Crazy Times Call for Crazy Ideas.
Cast your vote below for our farming future!
Join me in the dusky twilight of last Wednesday. I stepped into my house after being away for just a couple minutes and couldn’t find my 1.5 year old. As any seasoned mother knows, silence is *rarely* golden, so I checked his frequent destination for all things exploratory: the toilet. Not there. I called to him. No answer. Perhaps he scaled the stairs for a grinning get away to his sister’s shelf of “special things”. Still no luck. This unsuccessful search would be dramatically frightening if I hadn’t left my “baby” with my husband.
My futile search gave my shoulders a shrug and assured me that boy-adventure was afoot...somewhere.
Upon raising the white flag of my search, I opened Snap Chat to see my messages. Imagine my surprise when I opened a message from Declan (my 1.5 year old) in a fit of wrestling giggles with daddy - in the hammock, just 20 feet away from my front door. His sisters plowed out the front door to join the party just as Grandma and Grandpa zoomed past our house on the four-wheeler to check the mail.
This was a moment in farm-adise. Chores done, porch lights on, frogs singing, dusk darkening --- all to a chorus of giggles.
On their return trip from the mailbox, Grandma and Grandpa paused at the end of our sidewalk - milk check in hand.(Side note: Farming is so funny to me. Farmer’s do all the work in the whole wide world - then send their product to market, and hope for the best when the check comes back. No guarantees. It’s crazy.)
There are six words you probably don’t want to hear from your farming business partner.
“It has never been so low” would rank somewhere near the top. There it was: $10 and some change for 100 pounds of milk. That’s .88 per gallon. Long story short - it costs a lot more than that to just feed the cows (just the cows - not the farmers)
I don’t mean to be depressing. We’ve all had quite enough of that in the last few months.
What I want to do is give you a taste of the complexity of farming and invite you to create history with us.
So here’s my crazy idea: We (might) be building a farm store! (Sorry middle-man, I need to feed my cows… and my family)

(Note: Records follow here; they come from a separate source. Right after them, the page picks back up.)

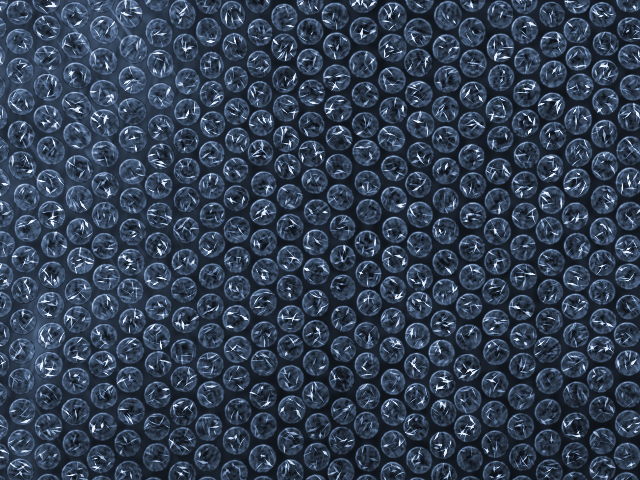
This texture is drawn by a Shadertoy shader. Its source:

```glsl
// Sheet of blue-grey bubble wrap: a staggered lattice of slightly jittered domes.
// Each dome has a rim light, noisy folds and a loop of tapered glints; a hazy
// film lies over the left side. One tone value is tinted at the end.

vec3 hash3(vec2 p) {
    vec3 q = fract(p.xyx * vec3(0.1031, 0.1030, 0.0973));
    q += dot(q, q.yxz + 33.33);
    return fract((q.xxy + q.yzz) * q.zyx);
}

float noise(vec2 p) {
    vec2 i = floor(p), f = fract(p);
    f = f * f * (3.0 - 2.0 * f);
    return mix(mix(hash3(i).x, hash3(i + vec2(1, 0)).x, f.x),
               mix(hash3(i + vec2(0, 1)).x, hash3(i + vec2(1, 1)).x, f.x), f.y);
}

mat2 rotation(float a) {
    return mat2(cos(a), sin(a), -sin(a), cos(a));
}

// Offset from the nearest dome centre (xy) and that dome's cell (zw)
vec4 nearestDome(vec2 s) {
    vec4 best = vec4(9.0);
    float column = floor(s.x / 0.866 + 0.5);
    for (float i = -1.0; i <= 1.0; i++) {
        float c = column + i;
        float shift = 0.5 * mod(c, 2.0);
        vec2 cell = vec2(c, floor(s.y - shift + 0.5));
        vec2 centre = vec2(c * 0.866, cell.y + shift);
        vec2 offset = s - centre - 0.09 * (hash3(cell + 60.0).xy - 0.5);
        if (dot(offset, offset) < dot(best.xy, best.xy)) best = vec4(offset, cell);
    }
    return best;
}

// Sum of thin shards scattered inside one dome
float glints(vec2 local, vec2 cell, float soft) {
    float sum = 0.0;
    float lean = 6.28 * hash3(cell + 17.0).x;
    for (float k = 0.0; k < 12.0; k++) {
        vec3 place = hash3(cell * 3.7 + k * 11.3 + 200.0);
        vec3 form = hash3(cell * 5.3 + k * 7.9 + 400.0);
        float around = 6.28 * place.x;
        vec2 q = local - 0.35 * sqrt(place.y) * vec2(cos(around), sin(around));
        q = rotation(lean + 2.6 * (place.z - 0.5)) * q;
        q.y += 1.5 * q.x * q.x * (form.z - 0.5);
        float taper = mix(0.012, 0.048, form.y) * (1.0 - abs(q.x) / mix(0.07, 0.19, form.x));
        sum += smoothstep(-soft, soft, taper - abs(q.y)) * (0.08 + 0.72 * form.z * form.z);
    }
    return sum;
}

void mainImage(out vec4 fragColor, in vec2 fragCoord) {
    vec2 p = fragCoord / iResolution.y;
    float soft = max(0.6 / (iResolution.y * 0.0635), 0.012);

    // Lattice space: one unit is the vertical pitch, gently warped
    vec2 s = (p - vec2(0.654, 0.493)) / 0.0635;
    s += 0.35 * (vec2(noise(s * 0.2 + 40.0), noise(s * 0.2 + 90.0)) - 0.5);
    vec4 dome = nearestDome(s);
    vec2 local = dome.xy, cell = dome.zw;
    vec3 vary = hash3(cell + 300.0);
    float r = length(local);
    float radius = 0.455 + 0.025 * (vary.x - 0.5);

    // Film haze: cloudy at the left, with a pale crease in the lower corner
    float cloud = noise(s * 0.55 + 20.0);
    float haze = smoothstep(0.75, 0.0, p.x) * (0.25 + 0.75 * p.y) * (0.3 + cloud);
    float crease = (p.x - 0.05 - 0.09 * p.y) / 0.035;
    haze += 0.8 * exp(-crease * crease) * smoothstep(0.6, 0.25, p.y) * cloud;

    // Flat film between the domes
    float streaks = noise(rotation(0.25) * s * vec2(9.0, 1.6));
    float gap = 0.075 + 0.07 * noise(s * 3.5) + haze * (0.13 + 0.13 * streaks);

    // Dome body: dim folded centre, lighter shoulder
    vec2 turned = rotation(6.28 * vary.y) * local;
    float folds = noise(turned * vec2(7.0, 14.0) + cell * 9.0);
    float fine = noise(turned.yx * vec2(12.0, 24.0) + cell * 5.0);
    float body = 0.15 + 0.09 * smoothstep(0.1, 0.36, r) + 0.24 * (folds - 0.45)
               + 0.12 * (fine - 0.5) + 0.05 * (vary.z - 0.5) + 0.08 * haze;
    body += glints(local, cell, soft) * (0.7 + 0.6 * vary.x);

    // Rim: darker edge with an arc of light on the upper left
    float facing = dot(local / max(r, 0.001), vec2(-0.55, 0.83));
    float ring = (r - radius + 0.045) / 0.026;
    body *= 1.0 - 0.35 * smoothstep(radius - 0.05, radius, r);
    body += exp(-ring * ring) * (0.07 + 0.24 * smoothstep(-0.1, 1.0, facing))
          * (0.5 + noise(local * 9.0 + cell * 4.0));

    float tone = mix(gap, body, smoothstep(radius + soft, radius - soft, r));

    // Loose film wrinkles and uneven light
    float wrinkle = smoothstep(0.78, 0.95, noise(rotation(-0.6) * s * vec2(6.0, 1.2) + 70.0));
    tone += 0.22 * wrinkle * haze;
    tone *= 0.92 + 0.18 * noise(s * 0.3 + 5.0) - 0.15 * smoothstep(0.35, 0.0, p.y);
    tone = clamp(tone, 0.07, 0.95);

    // Blue-grey shadows running to near-white glints
    vec3 tint = mix(vec3(0.77, 1.0, 1.32), vec3(0.97, 1.0, 1.04), smoothstep(0.35, 0.95, tone));
    fragColor = vec4(tone * tint, 1.0);
}
```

As some of you know, we’ve been selling raw milk from the farm for a few months now. With the rise in raw milk interest (Thank you to everyone who has come out!) - and the crash of milk prices, we feel like it’s the perfect time to make some history. Want to come along?
Option 1: The HarvestSTORE silo
In 2001, Gerdes Dairy Farm suffered a pig barn fire. During that fire, the blue Harvestore Silo was damaged. Since then, we haven’t used it for anything because the roof is rusting and it leaks water. We’ve always toyed with the idea of taking it down… until recently.
Standing in my yard this week with Jonathan and Will (my father-in-law) we weighed all the different options. Build a cute store/shed? Fix the “play house” in my yard? Use the shop? Renovate the silo? One way or another, Gerdes Fresh Farm is *hopefully* getting a storefront. Our circular discussion was ended by the clock: time to milk the cows.
"Well", Will commented as he parted, "might as well get her an impact drill to take a panel off."
That night while the guys milked the cows, I had fun doing what never has been done here - taking apart the silo... who gets to do that?
Option 2: the "Play house"
This cute little shed is in my yard and is currently used for storage... and an unintentional wasp habitat. If we fixed it up - it just might make the perfect farm store.
Option 3: A new Barn/Shed
You've probably seen the kits at home improvement stores - there are lots of great options if you're willing to spend the money! The sky is the limit!
As you can see,
We're still weighing options. Doing research. Price comparing.
So here’s where you come in.
Channel your inner Chip & Joanna and tell us where you think we should make history.
I'm curious to see what you think!
Also - if you've got any scrap building supplies, let's be friends :)
Details to consider: As you'll see in the pictures, due to fire damage, the silo needs a new roof. Will found a used one for $3,000 if we install it ourselves. (More like $10,000 if we hire it!) We'd need to hire a crane on top of the $3,000 unless one of you has a crane sitting around we could borrow :) Once we put the new roof on, we would build the store inside the silo. It would be so cool!
So - here's where you get to cast a completely arbitrary vote - not sayin’ what we’ll do, but click below and vote!